Exercise brief
Report how many lines below contain the word "spacing", giving the number and no other words.

[Dataset entries]
━━━━━━
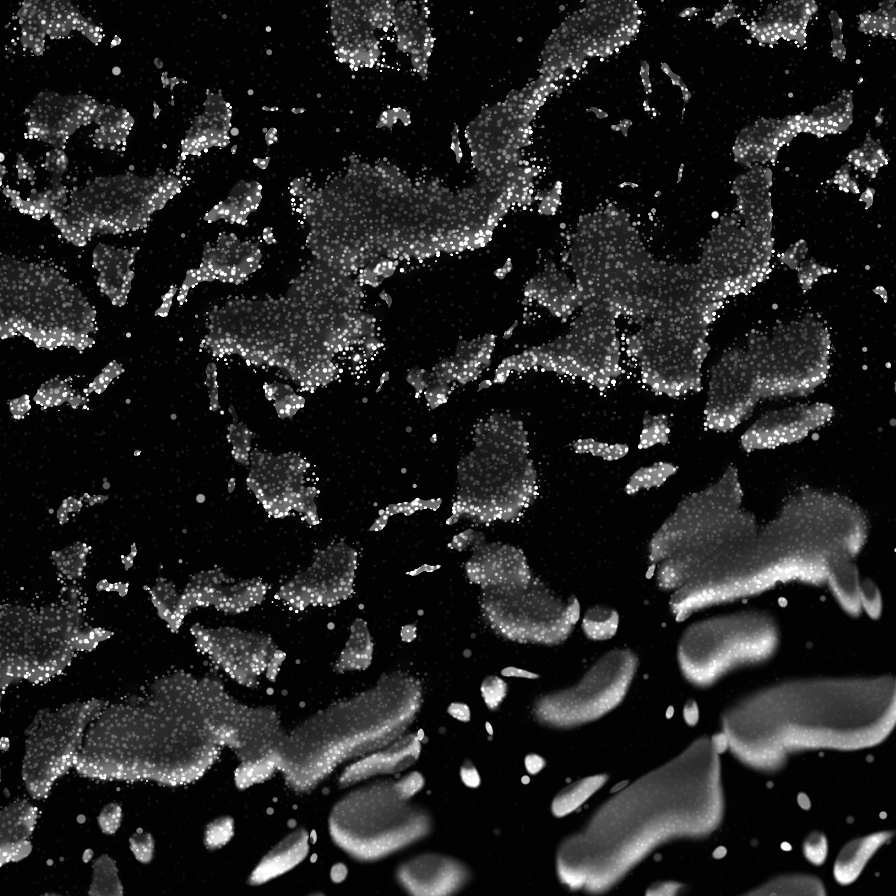
Give the GLSL for this texture, as a three.js fragment shader.

```glsl
varying vec2 vUv;

vec3 hash3(vec2 p) {
  vec3 s = vec3(dot(p, vec2(127.1, 311.7)), dot(p, vec2(269.5, 183.3)), dot(p, vec2(419.2, 371.9)));
  return fract(sin(s) * 43758.55);
}

// Layered sines make the outlines ragged; blur calms the fine ones
vec2 ragged(vec2 p, float blur) {
  float amp = 0.021, freq = 24.0;
  mat2 turn = mat2(0.8, 0.6, -0.6, 0.8);
  vec2 dir = p;
  for (int i = 0; i < 5; i++) {
    dir = turn * dir + 1.7;
    p += amp * sin(freq * dir.yx + p * 9.0);
    amp *= mix(0.55, 0.28, blur);
    freq *= 2.03;
  }
  return p;
}

// Cellular field of merging blobs, mostly small with a few large ones
float blobs(vec2 p, float share, float minSize, float maxSize) {
  vec2 cell = floor(p);
  float sum = 0.0;
  for (int y = -1; y <= 1; y++) {
    for (int x = -1; x <= 1; x++) {
      vec2 id = cell + vec2(float(x), float(y));
      vec3 h = hash3(id);
      float pick = fract(h.z * 7.31 + h.x);
      vec2 d = (p - id - h.xy) / mix(minSize, maxSize, pick * pick);
      float fall = max(0.0, 1.0 - dot(d, d));
      sum += step(h.z, share) * fall * fall;
    }
  }
  return sum;
}

// Scattered round droplets
float droplets(vec2 p, float share, float radius, float soft) {
  vec2 cell = floor(p);
  float light = 0.0;
  for (int y = -1; y <= 1; y++) {
    for (int x = -1; x <= 1; x++) {
      vec2 id = cell + vec2(float(x), float(y));
      vec3 h = hash3(id + 31.0);
      float r = radius * mix(0.5, 1.0, h.x);
      float dotMask = 1.0 - smoothstep(r * (1.0 - soft), r, length(p - id - h.xy));
      light = max(light, step(h.z, share) * dotMask * mix(0.3, 1.0, fract(h.y * 13.7)));
    }
  }
  return light;
}

vec2 slanted(vec2 p) {
  return mat2(0.82, -0.57, 0.57, 0.82) * p;
}

// x: wide patches, y: small flecks
vec2 foam(vec2 p, float blur) {
  vec2 q = slanted(ragged(p, blur));
  float patches = blobs(q * vec2(6.2, 11.5) + 3.0, 0.62, 0.25, 0.98 - 0.15 * blur);
  float flecks = blobs(q * vec2(15.0, 20.0) + 40.0, 0.52, 0.15, 0.8 + 0.15 * blur);
  return vec2(patches, flecks);
}

void main() {
  vec2 p = vUv;
  float blur = smoothstep(0.72, 1.2, 0.5 * p.x + 1.0 - p.y);

  // Fine bubbles
  float fine = droplets(p * 165.0, 0.8, 0.62, 0.7);
  float coarse = droplets(p * 95.0 + 9.0, 0.35, 0.42, 0.6);

  // Foam outlines, crumbled by bubbles in focus and soft out of focus
  vec2 field = foam(p, blur);
  vec2 crumbled = field + 0.22 * (fine - 0.35) * (1.0 - blur);
  vec2 edge = mix(vec2(0.06, 0.1), vec2(0.17, 0.26), blur);
  vec2 cover = smoothstep(0.32 - edge, 0.32 + edge, crumbled);
  float mask = max(cover.x, cover.y);

  // Light gathers along the lower rims
  vec2 below = foam(p - vec2(-0.004, 0.019), blur);
  vec2 thin = 1.0 - smoothstep(0.05, 0.7, below);
  float rim = thin.x * thin.y;

  // Shade of the foam
  float grain = mix(0.33 + 1.15 * fine + 0.7 * coarse, 0.88 + 0.1 * fine, 0.1 + 0.85 * blur);
  float mottle = 0.88 + 0.3 * sin(p.x * 31.0 + 3.0 * sin(p.y * 23.0)) * sin(p.y * 37.0 + p.x * 11.0);
  float tone = mask * grain * mottle * (0.32 + 0.72 * rim);

  // Spray around the foam, with wide dim discs out of focus
  float near = smoothstep(0.0, 0.3, max(field.x, 0.6 * field.y));
  float mist = droplets(p * 130.0 + 5.0, 0.3, 0.38, 0.6) * (0.12 + 0.6 * near) * mix(0.8, 0.2, blur);
  float beads = droplets(p * 46.0 + 17.0, 0.08, 0.2 + 0.16 * blur, 0.4 + 0.3 * blur) * mix(0.8, 0.35, blur);
  float sparks = droplets(p * 22.0 + 2.0, 0.04, 0.14, 0.4);
  float haze = 0.025 * near * (0.5 + 0.5 * sin(slanted(p).y * 160.0 + 4.0 * sin(slanted(p).x * 17.0)));

  float spray = max(max(mist, beads), sparks);
  tone = max(tone, spray * (1.0 - 0.5 * mask)) + haze * (1.0 - mask);
  gl_FragColor = vec4(vec3(min(0.008 + tone, 1.0)), 1.0);
}
```
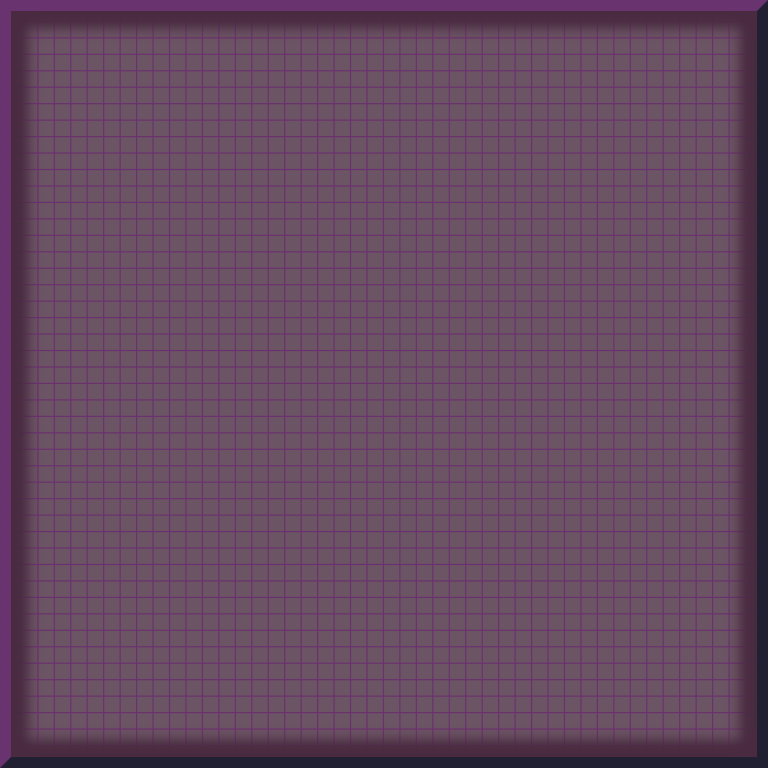
Reproduce this pattern procedurally as a WebGL 1 fragment shader.

```glsl
precision highp float;
// A bevelled square panel ruled with a fine, regular purple grid.
// The grid is a box-filtered repeat; a soft inner shadow covers it near the
// frame, and a mitred border is lit from the upper left.

uniform vec2 u_resolution;

// Lengths are in panel units: the canvas is PANEL units wide.
const float PANEL = 700.0;
const float PITCH = 15.0;           // grid spacing
const float LINE_OFFSET = 4.5;      // centre of the first line from left and top
const float LINE_WIDTH = 1.1;
const float BORDER = 10.0;          // bevel width
const float SHADOW_INSET = 26.0;    // where the shadow is at half strength
const float SHADOW_SIGMA = 5.5;     // softness of the shadow

const vec3 GROUND = vec3(0.420, 0.330, 0.390);
const vec3 LINE   = vec3(0.420, 0.190, 0.435);
const vec3 SHADOW = vec3(0.285, 0.165, 0.250);
const vec3 LIT    = vec3(0.410, 0.200, 0.440);
const vec3 SHADED = vec3(0.130, 0.125, 0.200);

// Share of each pixel covered by the nearest grid line, per axis.
vec2 lineCoverage(vec2 p, vec2 pixel) {
  vec2 d = abs(mod(p - LINE_OFFSET + 0.5 * PITCH, PITCH) - 0.5 * PITCH);
  vec2 overlap = 0.5 * (LINE_WIDTH + pixel) - d;
  return clamp(overlap, vec2(0.0), min(pixel, vec2(LINE_WIDTH))) / pixel;
}

// Logistic approximation of a Gaussian-blurred edge.
vec2 blurredEdge(vec2 d) {
  return 1.0 / (1.0 + exp(-1.702 * d / SHADOW_SIGMA));
}

void main() {
  vec2 pixel = PANEL / u_resolution;
  vec2 p = gl_FragCoord.xy * pixel;
  p.y = PANEL - p.y;                // measure down from the top
  vec2 q = PANEL - p;               // distances to the right and bottom
  float aa = max(pixel.x, pixel.y);

  // Ruled ground
  vec2 ruled = lineCoverage(p, pixel);
  vec3 color = mix(GROUND, LINE, 1.0 - (1.0 - ruled.x) * (1.0 - ruled.y));

  // Inner shadow
  vec2 open = blurredEdge(p - SHADOW_INSET) * blurredEdge(q - SHADOW_INSET);
  color = mix(SHADOW, color, open.x * open.y);

  // Bevelled border, mitred at the corners
  float litSide = min(p.x, p.y);
  float shadedSide = min(q.x, q.y);
  float lit = clamp(0.5 + (shadedSide - litSide) / (2.0 * aa), 0.0, 1.0);
  float border = clamp(0.5 + (BORDER - min(litSide, shadedSide)) / aa, 0.0, 1.0);
  color = mix(color, mix(SHADED, LIT, lit), border);

  gl_FragColor = vec4(color, 1.0);
}
```
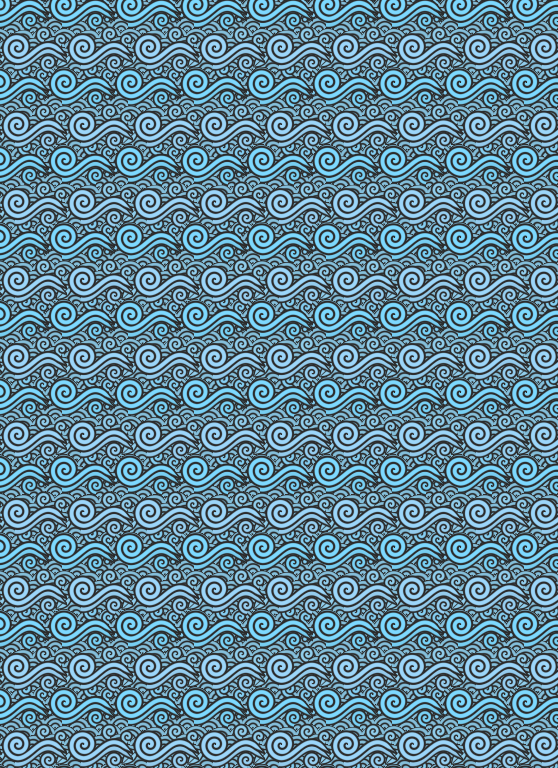
Write a WebGL 1 fragment shader that draws this pattern.

```glsl
precision highp float;
uniform vec2 u_resolution;

const float CANVAS_HEIGHT = 1156.0;        // canvas height in design units
const vec2 TILE = vec2(99.2, 116.6);       // one repeat in design units
const vec2 FIRST_WAVE = vec2(26.5, 35.0);
const vec2 ROW_STEP = vec2(-28.0, -53.0);  // second wave inside a repeat
const vec3 INK = vec3(0.17, 0.17, 0.17);
const float TAU = 6.2831853;

// Offset from the nearest repeat of a centre
vec2 wrapAround(vec2 p, vec2 center) {
  return mod(p - center + 0.5 * TILE, TILE) - 0.5 * TILE;
}

vec2 rotate(vec2 p, float angle) {
  float c = cos(angle), s = sin(angle);
  return vec2(c * p.x + s * p.y, c * p.y - s * p.x);
}

// All shape functions return depth: positive inside, zero on a line.
float scrollDepth(vec2 p, float radius, float pitch) {
  float turn = fract(atan(-p.x, -p.y) / TAU);
  float coil = (length(p) - radius) / pitch + turn;
  return coil < 0.0 ? abs(fract(coil + 0.5) - 0.5) * pitch : -coil * pitch;
}

float tailDepth(vec2 p, float start, float drop, float halfWidth) {
  if (p.x < start) return -10.0;
  float phase = p.x * TAU / 92.0;
  float center = -8.25 - 12.0 * cos(phase) - drop;
  float slope = 0.82 * sin(phase);
  float taper = 1.0 - smoothstep(58.0, 78.0, p.x);
  return halfWidth * taper - abs(p.y - center) / sqrt(1.0 + slope * slope);
}

float leafDepth(vec2 p, float halfLength, float halfWidth) {
  float along = p.x / halfLength;
  float edge = halfWidth * (1.0 - along * along) - abs(p.y);
  return min(edge, abs(p.y) + 0.3);
}

float dotRowDepth(vec2 p, float spacing, float radius) {
  float index = clamp(floor(p.x / spacing + 0.5), -1.0, 1.0);
  return radius - length(p - vec2(index * spacing, 0.0));
}

// Overlapping fans of concentric rings, lower rows in front
float fanDepth(vec2 p, vec2 cell, float radius, float ringWidth) {
  float depth = 0.0;
  for (int i = 0; i < 4; i++) {
    float row = floor(p.y / cell.y) + 1.0 - float(i);
    float x = mod(p.x + 0.5 * cell.x * mod(row, 2.0), cell.x) - 0.5 * cell.x;
    float inset = radius - length(vec2(x, p.y - row * cell.y));
    if (inset > 0.0) depth = abs(fract(inset / ringWidth + 0.5) - 0.5) * ringWidth;
  }
  return depth;
}

// Lay an inked outline, then a fill that darkens towards its edge
vec3 paint(vec3 below, float depth, float lineWidth, vec3 fill, float blur) {
  float outline = smoothstep(-blur, blur, depth + 1.4);
  float body = smoothstep(-blur, blur, depth - lineWidth);
  vec3 shaded = fill * mix(0.92, 1.0, smoothstep(lineWidth, lineWidth + 2.0, depth));
  return mix(mix(below, INK, outline), shaded, body);
}

vec3 paintFillers(vec3 color, vec2 p, vec2 origin, float row, float blur) {
  vec3 dusty = mix(vec3(0.57, 0.81, 0.93), vec3(0.52, 0.81, 0.95), row);
  vec2 upper = wrapAround(p, origin + vec2(40.0, 20.0));
  vec2 side = wrapAround(p, origin + vec2(66.0, 12.0));
  color = paint(color, scrollDepth(upper, 13.5, 6.6), 1.15, dusty, blur);
  color = paint(color, scrollDepth(side, 11.5, 6.4), 1.15, dusty, blur);
  vec2 under = wrapAround(p, origin + vec2(70.0, -18.0));
  float leaf = leafDepth(rotate(under, 0.75), 16.0, 7.5);
  float beads = dotRowDepth(rotate(under, 0.45), 7.0, 3.6);
  return paint(color, mix(leaf, beads, row), 0.8, dusty, blur);
}

vec3 paintWave(vec3 color, vec2 p, vec2 origin, float row, float blur) {
  vec3 water = mix(vec3(0.61, 0.84, 0.98), vec3(0.49, 0.85, 1.0), row);
  vec2 q = wrapAround(p, origin + vec2(25.5, 0.0)) + vec2(25.5, 0.0);
  color = paint(color, tailDepth(q, -4.0, 9.0, 4.2), 1.0, water * 0.95, blur);
  vec2 small = q - vec2(47.0, -23.0);
  color = paint(color, scrollDepth(small, 14.5, 6.8), 1.25, water * 0.97, blur);
  float crest = max(scrollDepth(q, 25.0, 9.5), tailDepth(q, 0.0, 0.0, 4.75));
  return paint(color, crest, 1.6, water, blur);
}

void main() {
  float pixel = CANVAS_HEIGHT / u_resolution.y;
  float blur = max(0.72 * pixel, 0.9);
  vec2 p = gl_FragCoord.xy * pixel;

  // Background fans, gently bent
  vec2 bent = p + 2.5 * sin(TAU * p.yx / TILE.yx);
  float fans = fanDepth(bent, TILE / vec2(3.0, 8.0), 20.4, 6.8);
  vec3 color = paint(INK, fans, 1.2, vec3(0.52, 0.75, 0.86), blur);

  // Small ornaments behind the waves
  for (int i = 0; i < 2; i++) {
    float row = float(i);
    color = paintFillers(color, p, FIRST_WAVE + row * ROW_STEP, row, blur);
  }
  // Large curling waves
  for (int i = 0; i < 2; i++) {
    float row = float(i);
    color = paintWave(color, p, FIRST_WAVE + row * ROW_STEP, row, blur);
  }
  gl_FragColor = vec4(color, 1.0);
}
```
━━━━━━
Problem solution
4